The feature-length animated film "The Peasants", co-produced by Poland, Serbia and Lithuania, had its regional premiere at the closing of the 29th Author's Film Festival (FAF) in Belgrade, after the world premiere at the Toronto International Film Festival.
What makes this achievement stand out is the (post)production. Namely, first a feature film was shot with Polish actors, and then in post-production, on which the VFX team of the Serbian production company "Digitalkraft" worked, the exteriors were adapted to the action that takes place in the countryside, at the turn of the 19th and 20th centuries. so that paintings, oils on canvas, frame by frame, frame by frame would later be created based on that material...
The same production took part in the realization of the film "Loving Vincent", which was once nominated for an Oscar. The foreign co-producers of the film are BreakThru Films from Poland and Art Shot from Lithuania, and in front of "Digitalkraft" the producers are Ivan Pribićević i Jelena Angelovski. The film was directed by a female director Dorota Kobiela Welcmen i Hugh Welchman.
On the screen adaptation of the Polish Nobel laureate's novel Vladislav Raymont, more than 22 carefully selected painters worked, among them i Tijana Mrvošević from Montenegro, with supervisors Biserka Petrović i Vladimir Vinkić.
"The premiere of the film took place on the first of December at the closing of the Author's Film Festival. The hall was full and I was very excited about the number of people watching something to which I also contributed to some extent. I was especially proud of some of my colleagues who portrayed the best and most complex scenes in the film," she says and adds:
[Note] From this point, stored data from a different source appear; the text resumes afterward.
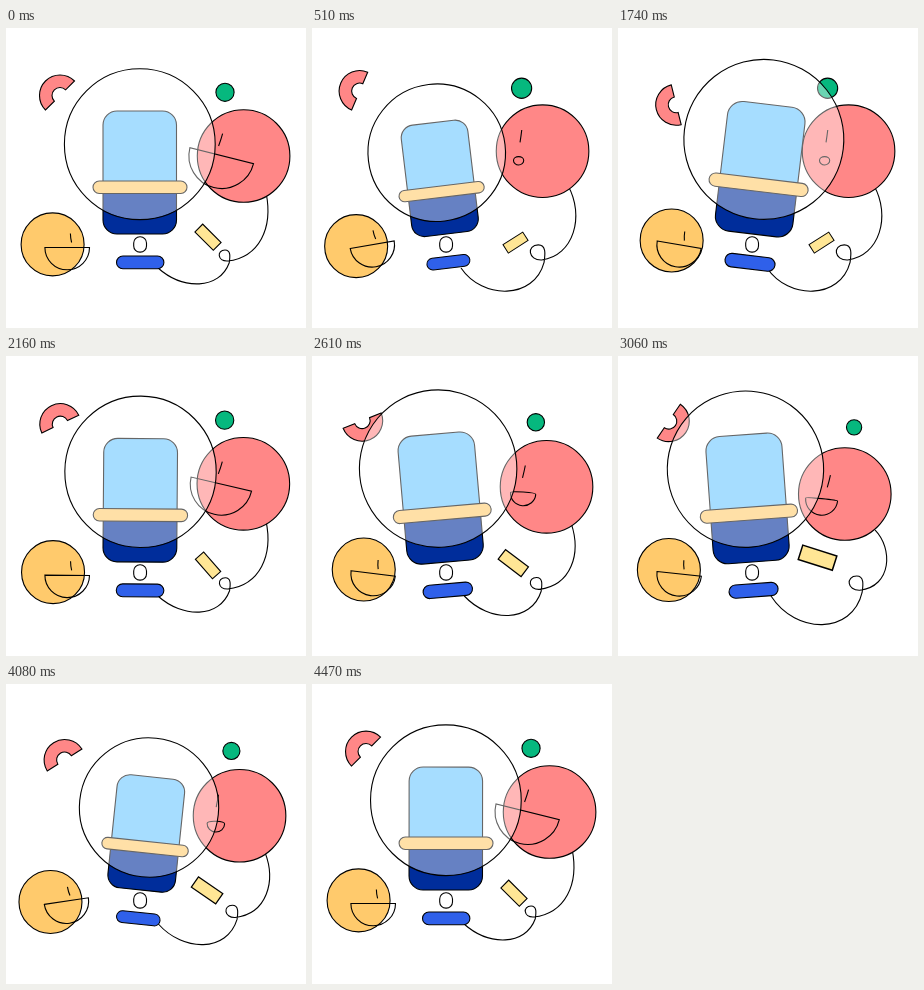
Write an HTML page that moves like this. It is 300 px wide and 300 px high and loops after 4.5 s.

```html
<!DOCTYPE html>
<html lang="en">
<head>
<meta charset="utf-8">
<title>Abstract shapes</title>
<style>
  html, body { margin: 0; width: 100%; height: 100%; overflow: hidden; background: #fff; }
  svg { display: block; width: 100%; height: 100%; }
  #jar * { vector-effect: non-scaling-stroke; }
</style>
</head>
<body>
<svg viewBox="0 0 300 300" fill="none" stroke="#000" stroke-width="1.1">
  <defs>
    <clipPath id="lower"><rect x="90" y="160" width="90" height="50"/></clipPath>
  </defs>
  <path id="string"/>
  <circle id="green" fill="#06b87e"/>
  <circle id="red" r="46.3" fill="#ff8787"/>
  <path id="redEye"/>
  <path id="redMouth"/>
  <path id="arc" fill="#ff8787" d="M-20.5 0A20.5 20.5 0 0 1 20.5 0H8A8 8 0 0 0 -8 0Z"/>
  <rect id="chip" x="-13" y="-5.5" width="26" height="11" fill="#ffe695"/>
  <circle id="face" r="31.5" fill="#ffca6c"/>
  <g id="smile">
    <path d="M-22.3 0H22.3A22.3 22.3 0 0 1 -22.3 0Z"/>
    <path d="M3.2 -14Q3.3 -9 4.4 -5"/>
  </g>
  <rect id="pill" x="-23.7" y="-6.4" width="47.4" height="12.8" rx="6.4" fill="#2f60ea"/>
  <rect x="127.7" y="208.7" width="12.8" height="15.4" rx="6.2" fill="#fff"/>
  <g id="jar">
    <rect x="97" y="83" width="73.5" height="123" rx="14" fill="#6bc5ff" stroke="none"/>
    <rect x="97" y="83" width="73.5" height="123" rx="14" fill="#002d9b" stroke="none" clip-path="url(#lower)"/>
    <rect x="97" y="83" width="73.5" height="123" rx="14"/>
    <rect x="87" y="153" width="94" height="12.5" rx="6.2" fill="#ffca6c"/>
    <circle cx="133.8" cy="116.2" r="75.4" fill="#fff" fill-opacity=".4"/>
  </g>
</svg>
<script>
const LOOP = 4500;
const el = id => document.getElementById(id);
const mix = (a, b, p) => a + (b - a) * p;
// Smooth 0 → 1 → 0, repeated n times per loop
const pulse = (t, n) => (1 - Math.cos(2 * Math.PI * n * t / LOOP)) / 2;

const set = (id, attrs) => {
  for (const k in attrs) el(id).setAttribute(k, attrs[k]);
};
const place = (id, x, y, turn = 0, size = 1) =>
  set(id, { transform: `translate(${x} ${y}) rotate(${turn}) scale(${size})` });

// Half disc (shut = 0) that closes into a small ring (shut = 1)
function mouthPath(shut) {
  const w = mix(32.8, 4.5, shut), low = mix(32.8, 4, shut), top = 4 * shut ** 3;
  return `M${-w} 0A${w} ${low} 0 0 0 ${w} 0` +
    (top > .05 ? `A${w} ${top} 0 0 0 ${-w} 0Z` : 'Z');
}

// Cord from (x, y) through a small loop, then sagging to the pill
function cordPath(x, y, go) {
  const lx = go(219, 17, 20), ly = go(222, -12, -2), s = go(.85, .73, .25);
  const at = (dx, dy) => `${lx + dx * s} ${ly + dy * s}`;
  const sag = go(262, 23, 17), end = go(152, -7, 1);
  return `M${x} ${y}` +
    `C${x + go(7, 23, 11)} ${y + go(35, -11, -17)} ${lx + 3 * s + 32} ${ly + 13 * s - 4} ${at(3, 13)}` +
    `C${at(-9, 13.5)} ${at(-10, 0)} ${at(0, 0)}` +
    `C${at(7, 0)} ${at(6, 8)} ${at(5, 15)}` +
    `C${lx + 5 * s - 10} ${sag} ${end + go(25, -8, 0)} ${sag} ${end} 240`;
}

function draw(t) {
  const beat = pulse(t, 4), drift = pulse(t, 2);
  const quarter = Math.floor(4 * t / LOOP);
  const side = quarter % 2 ? 1 : -1;                    // left, right, left, right
  const up = quarter === 1 || quarter === 2;            // large in the middle of the loop

  // Slow drift goes one way in the first half, another in the second
  const a = quarter < 2 ? drift : 0, b = quarter < 2 ? 0 : drift * 1.2;
  const go = (home, da, db) => home + da * a + db * b;

  const tilt = 7 * side * beat;
  const size = 1 + (up ? .062 : -.09) * beat;
  set('jar', { transform: `translate(${134 + .7 * beat} 206) rotate(${tilt}) scale(${size}) translate(-134 -206)` });
  set('pill', { transform: `rotate(${tilt} 134 216) translate(134.2 234.4) scale(${size})` });

  place('face', 46.6 + (up ? 7.2 : -2.5) * beat, 216.4 + (up ? -4 : 1.8) * beat);
  place('smile', 61.2 - (up ? 0 : beat), 219.5 - 2.8 * beat, (up ? 10 : -10) * beat);

  place('arc',
    54 + 5.4 * side * beat - 2.5 * a,
    67.5 + (side > 0 ? 10 : -4) * beat - 1.2 * a,
    -45 + ((up ? 300 : 0) + 15 * side) * beat - 17 * a);

  set('green', { cx: go(219, -22, 17.4), cy: go(64.3, -9.5, 7.2), r: go(9.1, 2.3, -1.5) });

  const rx = go(237.6, -16.5, -11), ry = go(128, -11.2, 10.2);
  place('red', rx, ry);
  place('redMouth', rx + mix(-21.9, -24, beat), ry + mix(-.3, 9.4, beat), mix(14, 0, beat));
  set('redMouth', { d: mouthPath(beat) });
  const lean = mix(2, .8, beat ** 2);
  place('redEye', rx + go(-23, 10, 9) - 3 * beat, ry + go(-16, 2.6, 3.5));
  set('redEye', { d: `M${lean} -6.3Q${lean * .3} -1 ${-lean} 6` });

  place('chip', go(202, 3.6, -2.5), go(209.2, 12.6, -7.6), go(45, 240, -28), go(1, -.23, .38));
  set('string', { d: cordPath(rx + go(22.5, 7, 8), ry + go(37, -6, -1), go) });
}

let start;
function tick(now) {
  start ??= now;
  draw((now - start) % LOOP);
  requestAnimationFrame(tick);
}
draw(0);
requestAnimationFrame(tick);
</script>
</body>
</html>
```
"As far as the film itself is concerned, I'm waiting to watch it analytically, but at the premiere there were many other things that distracted my attention. Although, I recommend everyone who has the opportunity to watch the film on the big screen", she conveys her impressions from the domestic premiere, at the beginning of the interview with "Vijesti".
Mrvošević said that the film takes place in the small village of Lipce and follows the life of a wealthy rural family.
"The main focus is the conflict between father and son over the land and over the young villager Jagna, who is the central character in the novel and in the film," he emphasizes and goes on to talk about how the process went and what was particularly challenging for her.
"When it comes to the painting and animation part of the work in which I participated, the process was as follows - we had an eight-hour working day that we would spend manually painting the frames. Each of us would receive a certain sequence of the film and have the task of painting the frames over the already recorded film, using the animator technique of rotoscopy. When it comes to the painting itself, oil paints were used, we painted on a board and in the style of late realism, referring to Polish painters from the end of the nineteenth century", says Mrvošević.
In such a project, the danger is that the space for the freedom and creativity of the artist will run out, but on the other hand, an experience like that brings many other benefits.
"It was quite difficult for me personally to work on this project because the space for creativity was quite narrow, so after a while it became too monotonous for me. However, when I put all the impressions together, I learned a lot about animation but also about painting, as well as about working and functioning in a team, which was great in the Belgrade studio, they are all extremely talented young painters", the painter points out.
Regardless of the process, techniques and method of production, the story that the film brings is in the foreground.
"It is a universal drama about tragic love and life in a small community, where tradition determines the role of each individual. So the girl Jagna has to marry an old and rich peasant, despite her love for his son, and over time she becomes the object of envy and hatred of the villagers," the description states.
The painting process started at the beginning of 2020, and the entire film was almost completely painted after three and a half years of work. About 40.000 frames were made for the film, and in the physical sense it is 1.200 pictures, on which details were changed in the animation process. There are so many saved images - the last frames from each frame. The legacy of the film is around 250 images that remained in Belgrade, and the plan is to exhibit this material in the MTS hall at the time of the film's cinema premiere, which is expected on January 18, 2024 in Belgrade.